Saturday, February 3, 2018

"Widowers' Houses" ☼ ☼ ☼

George Bernard Shaw's "Widowers' Houses," which in 1892 was his first published play, explores themes he would develop in his later work: the plight of the working poor, relationships within the upper classes, and the realization that social change is difficult to achieve.

It's an entertaining farce. The cast, for the most part, is excellent. When we first see Meghan Trout as Blanche, she seems to be a typical upper-crust young Englishwoman abroad on holiday, but as the show proceeds her venal nature is pulled out of her. She coaxed the opening night audience into a satisfying hiss with her "I HATE the poor!"

Warren David Keith plays her father, Sartorius, a self-made man who knows he will never be accepted into the company of the well-born. He is, however, wealthier than any of them, due to his occupation as a London slumlord. Michael Gene Sullivan and Howard Swain share lickspittle duties, Sullivan as the wannabe upper-crust Cokane and Swain playing the show-stopping Lickcheese. Lickcheese is the common man -- think Eliza Dolittle's father -- except that in this case he turns into the equivalent of the modern techie. He enters in rags but returns in a sealskin coat, having figured out how to use the system to his advantage. This turns all the presumptions of the aristocracy upside down.

Costumes by Callie Floor are wonderful, especially with Lickcheese. "Widowers" is already a three-act play, but we would be happy to watch one more act with no one in it but Lickcheese.

Sarah Mitchell is always, always, always a fabulous comedic player.
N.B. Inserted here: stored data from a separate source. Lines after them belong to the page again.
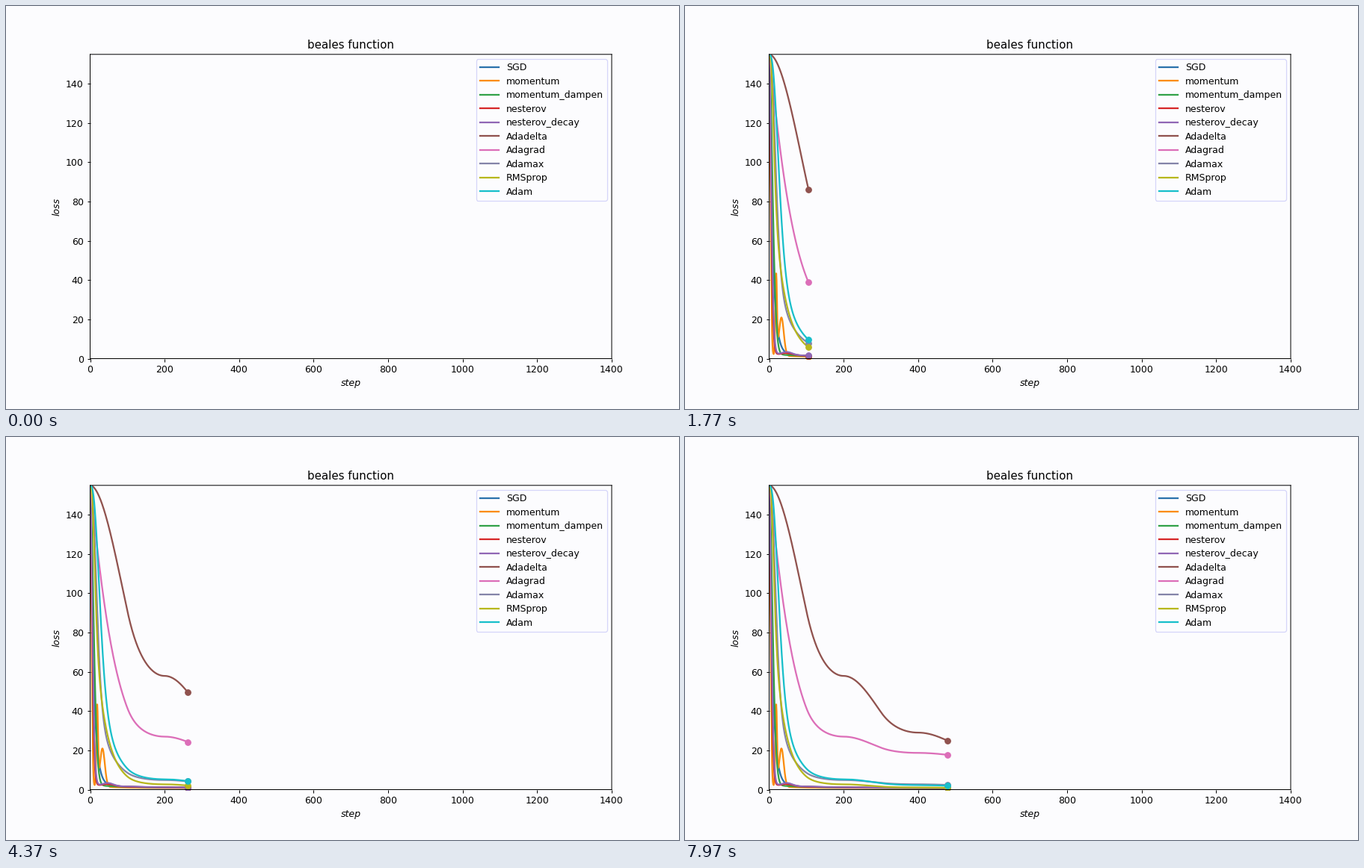
Recreate the animation shown at these times as a matplotlib script. Size 900 by 540 pixels, loop 8000 ms.

```python
import numpy as np
import matplotlib.pyplot as plt
from matplotlib.animation import FuncAnimation

FRAMES = 240
STEPS_PER_FRAME = 2
START = 155
PAPER = "#fcfcfe"

steps = np.arange(FRAMES * STEPS_PER_FRAME + 1)

# Learning rate is a triangle wave of period 200; progress is its integral.
cycle, phase = np.divmod(steps / 200, 1)
progress = cycle + np.where(phase < 0.5, 2 * phase**2, 1 - 2 * (1 - phase)**2)


def adaptive(floor, rate, power, warm=1):
    """Loss that falls with the cyclic learning rate after a short warm-up."""
    ramp = 1 - np.exp(-(steps / warm) ** 2)
    return floor + (START - floor) * np.exp(-rate * progress**power * ramp)


def plunge(scale, power, extra, tail, floor=0.8):
    """Fast fall from the start value onto a slowly sinking floor."""
    rest = floor + extra * np.exp(-steps / tail)
    return rest + (START - floor - extra) * np.exp(-(steps / scale) ** power)


def bump(center, width, height):
    return height * np.exp(-((steps - center) / width) ** 2)


swings = bump(19, 3, 40) + bump(33, 9, 19.5)

curves = [
    ("SGD", "#2a72ac", plunge(9.2, 1, 1.8, 110)),
    ("momentum", "#fb8c0c", plunge(5.2, 2.2, 1.2, 60) + swings),
    ("momentum_dampen", "#32a248", plunge(12.5, 1.8, 1.6, 110)),
    ("nesterov", "#d62728", plunge(6.8, 1.6, 1.4, 140) + bump(48, 22, 1)),
    ("nesterov_decay", "#9067b5",
     plunge(8, 1.7, 1.5, 150) + bump(48, 20, 1.5)),
    ("Adadelta", "#90524e", adaptive(14.5, 1.174, 0.95)),
    ("Adagrad", "#dc6eb8", adaptive(15, 2.457, 0.563)),
    ("Adamax", "#8484a8", adaptive(1, 3.68, 0.29, warm=24)),
    ("RMSprop", "#b7b71c", adaptive(0.6, 4.3, 0.41, warm=14)),
    ("Adam", "#18bfca", adaptive(0.6, 3.5, 0.36, warm=33)),
]

plt.rcParams["font.family"] = "DejaVu Sans"
fig = plt.figure(figsize=(10, 6), dpi=90, facecolor=PAPER)
ax = fig.add_axes([0.125, 0.125, 0.775, 0.755], facecolor=PAPER)
ax.set_xlim(0, 1400)
ax.set_ylim(0, START)
ax.set_title("beales function")
ax.set_xlabel("step", style="italic")
ax.set_ylabel("loss", style="italic")
for spine in ax.spines.values():
    spine.set_snap(False)

lines = [ax.plot([], [], color=color, lw=1.8, label=name)[0]
         for name, color, _ in curves]
dots = [ax.plot([], [], "o", color=color, ms=6)[0] for _, color, _ in curves]
ax.legend(loc="upper right", labelspacing=0.44, facecolor=PAPER,
          edgecolor="#ccccf8")


def draw(i):
    n = i * STEPS_PER_FRAME
    shown = n + 1 if n else 0
    for line, dot, (_, _, loss) in zip(lines, dots, curves):
        line.set_data(steps[:shown], loss[:shown])
        dot.set_data(steps[:shown][-1:], loss[:shown][-1:])
    return lines + dots


anim = FuncAnimation(fig, draw, frames=FRAMES, init_func=lambda: draw(0),
                     interval=8000 / FRAMES, repeat=True, repeat_delay=0)
plt.show()
```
She can walk funny, talk funny, even have her face squeezed funny.

Our only caveat is although we are huge Dan Hoyle fans, we have trouble with him as leading man Dr. Trench. Hoyle can do wonderful things with his face by not saying a word, but for a man who has done solo shows using twenty characters and voices to match, his poor attempt at aristocratic English makes it hard to even understand, let alone identify with him. He seems like a spoiled teenager. Perhaps this is what GBS intended.

RATINGS ☼ ☼ ☼ 

The San Francisco Theater Blog Awards Division awards "Widowers'' Houses" Three Stars. It is worth seeing. But the show is long and the payoff is tipped far in advance. Director Joy Carlin can do little to keep us from knowing early on where these characters will end up. No surprises here.

"Widowers' Houses"
Aurora Theater
2081 Addison Street, Berkeley
Through Feb. 25

No comments: